- **Exercise goal**
Look through the records below for the line holding "--life-line: #000000;". Write it out exactly, with each following line through the line holding "C418 20 429".
===== Data shown
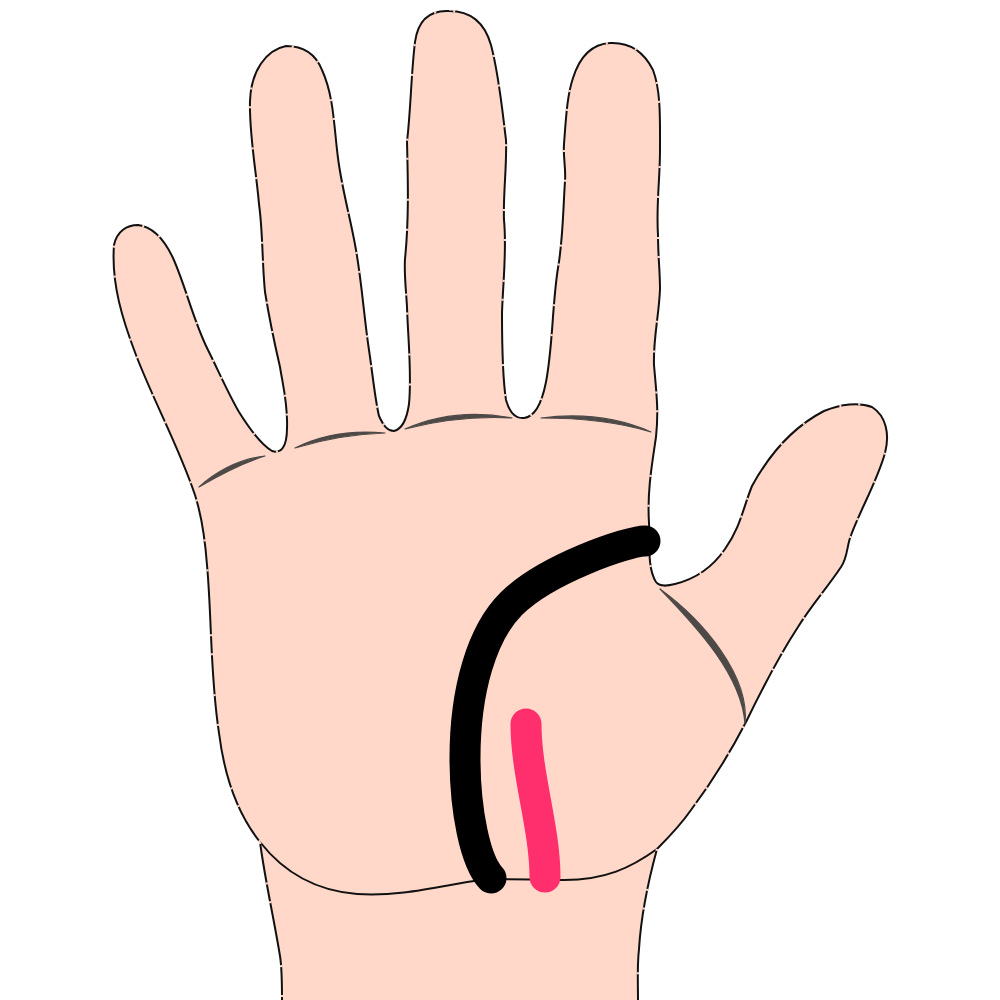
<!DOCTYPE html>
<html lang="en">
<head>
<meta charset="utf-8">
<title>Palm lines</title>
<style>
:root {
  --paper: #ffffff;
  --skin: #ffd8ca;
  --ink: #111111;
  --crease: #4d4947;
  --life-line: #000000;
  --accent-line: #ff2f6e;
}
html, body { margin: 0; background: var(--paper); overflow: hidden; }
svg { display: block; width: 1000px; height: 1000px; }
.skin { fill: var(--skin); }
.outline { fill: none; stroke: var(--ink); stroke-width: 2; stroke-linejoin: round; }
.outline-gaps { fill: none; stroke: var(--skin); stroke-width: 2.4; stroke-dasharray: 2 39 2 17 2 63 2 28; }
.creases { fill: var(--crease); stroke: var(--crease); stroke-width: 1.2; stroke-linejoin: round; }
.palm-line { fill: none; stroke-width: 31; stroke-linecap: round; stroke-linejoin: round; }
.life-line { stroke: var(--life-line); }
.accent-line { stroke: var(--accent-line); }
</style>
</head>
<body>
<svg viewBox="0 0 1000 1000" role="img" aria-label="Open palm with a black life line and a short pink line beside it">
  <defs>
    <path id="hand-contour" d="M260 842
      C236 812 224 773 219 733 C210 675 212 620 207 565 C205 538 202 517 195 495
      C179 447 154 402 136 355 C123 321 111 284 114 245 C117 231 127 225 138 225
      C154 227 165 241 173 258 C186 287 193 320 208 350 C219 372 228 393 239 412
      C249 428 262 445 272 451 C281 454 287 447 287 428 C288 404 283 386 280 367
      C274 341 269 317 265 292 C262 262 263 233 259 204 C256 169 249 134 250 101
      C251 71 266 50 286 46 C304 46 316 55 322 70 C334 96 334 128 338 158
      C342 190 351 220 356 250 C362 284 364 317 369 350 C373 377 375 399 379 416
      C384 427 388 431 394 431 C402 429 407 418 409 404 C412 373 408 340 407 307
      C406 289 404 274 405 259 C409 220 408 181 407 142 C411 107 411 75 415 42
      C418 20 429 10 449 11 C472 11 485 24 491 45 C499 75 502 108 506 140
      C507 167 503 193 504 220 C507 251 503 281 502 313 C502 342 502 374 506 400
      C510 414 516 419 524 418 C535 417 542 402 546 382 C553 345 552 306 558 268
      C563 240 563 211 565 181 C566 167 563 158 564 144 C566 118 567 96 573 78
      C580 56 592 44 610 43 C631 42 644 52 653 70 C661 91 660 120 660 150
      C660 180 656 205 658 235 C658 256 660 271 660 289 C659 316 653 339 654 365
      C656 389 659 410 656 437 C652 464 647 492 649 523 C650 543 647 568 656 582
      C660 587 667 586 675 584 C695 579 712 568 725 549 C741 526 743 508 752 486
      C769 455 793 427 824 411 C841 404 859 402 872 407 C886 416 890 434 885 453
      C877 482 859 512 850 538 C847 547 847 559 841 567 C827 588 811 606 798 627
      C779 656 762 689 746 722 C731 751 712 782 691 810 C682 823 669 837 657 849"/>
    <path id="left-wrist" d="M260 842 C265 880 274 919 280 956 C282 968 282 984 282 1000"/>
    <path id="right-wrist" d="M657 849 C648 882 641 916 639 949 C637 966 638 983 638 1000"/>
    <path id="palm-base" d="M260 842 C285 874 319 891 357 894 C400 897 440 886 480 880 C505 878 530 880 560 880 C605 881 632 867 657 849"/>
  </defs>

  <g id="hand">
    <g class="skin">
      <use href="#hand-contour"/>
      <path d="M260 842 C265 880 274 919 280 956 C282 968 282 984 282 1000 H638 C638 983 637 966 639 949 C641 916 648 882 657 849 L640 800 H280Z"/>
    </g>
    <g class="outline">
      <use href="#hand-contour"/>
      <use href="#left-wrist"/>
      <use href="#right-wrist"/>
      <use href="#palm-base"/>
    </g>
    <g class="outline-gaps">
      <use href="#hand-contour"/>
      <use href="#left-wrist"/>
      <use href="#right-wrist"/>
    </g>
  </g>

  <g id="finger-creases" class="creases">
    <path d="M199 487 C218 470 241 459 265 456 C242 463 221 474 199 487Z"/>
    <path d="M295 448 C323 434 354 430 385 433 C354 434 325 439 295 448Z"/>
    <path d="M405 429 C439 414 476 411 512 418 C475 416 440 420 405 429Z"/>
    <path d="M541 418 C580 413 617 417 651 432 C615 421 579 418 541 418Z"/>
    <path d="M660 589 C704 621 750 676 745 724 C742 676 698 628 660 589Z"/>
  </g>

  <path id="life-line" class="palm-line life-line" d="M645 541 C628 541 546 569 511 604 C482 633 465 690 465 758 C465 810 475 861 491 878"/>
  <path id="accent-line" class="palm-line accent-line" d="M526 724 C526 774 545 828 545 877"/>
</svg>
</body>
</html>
==========
- **Result of this exercise**
  --life-line: #000000;
  --accent-line: #ff2f6e;
}
html, body { margin: 0; background: var(--paper); overflow: hidden; }
svg { display: block; width: 1000px; height: 1000px; }
.skin { fill: var(--skin); }
.outline { fill: none; stroke: var(--ink); stroke-width: 2; stroke-linejoin: round; }
.outline-gaps { fill: none; stroke: var(--skin); stroke-width: 2.4; stroke-dasharray: 2 39 2 17 2 63 2 28; }
.creases { fill: var(--crease); stroke: var(--crease); stroke-width: 1.2; stroke-linejoin: round; }
.palm-line { fill: none; stroke-width: 31; stroke-linecap: round; stroke-linejoin: round; }
.life-line { stroke: var(--life-line); }
.accent-line { stroke: var(--accent-line); }
</style>
</head>
<body>
<svg viewBox="0 0 1000 1000" role="img" aria-label="Open palm with a black life line and a short pink line beside it">
  <defs>
    <path id="hand-contour" d="M260 842
      C236 812 224 773 219 733 C210 675 212 620 207 565 C205 538 202 517 195 495
      C179 447 154 402 136 355 C123 321 111 284 114 245 C117 231 127 225 138 225
      C154 227 165 241 173 258 C186 287 193 320 208 350 C219 372 228 393 239 412
      C249 428 262 445 272 451 C281 454 287 447 287 428 C288 404 283 386 280 367
      C274 341 269 317 265 292 C262 262 263 233 259 204 C256 169 249 134 250 101
      C251 71 266 50 286 46 C304 46 316 55 322 70 C334 96 334 128 338 158
      C342 190 351 220 356 250 C362 284 364 317 369 350 C373 377 375 399 379 416
      C384 427 388 431 394 431 C402 429 407 418 409 404 C412 373 408 340 407 307
      C406 289 404 274 405 259 C409 220 408 181 407 142 C411 107 411 75 415 42
      C418 20 429 10 449 11 C472 11 485 24 491 45 C499 75 502 108 506 140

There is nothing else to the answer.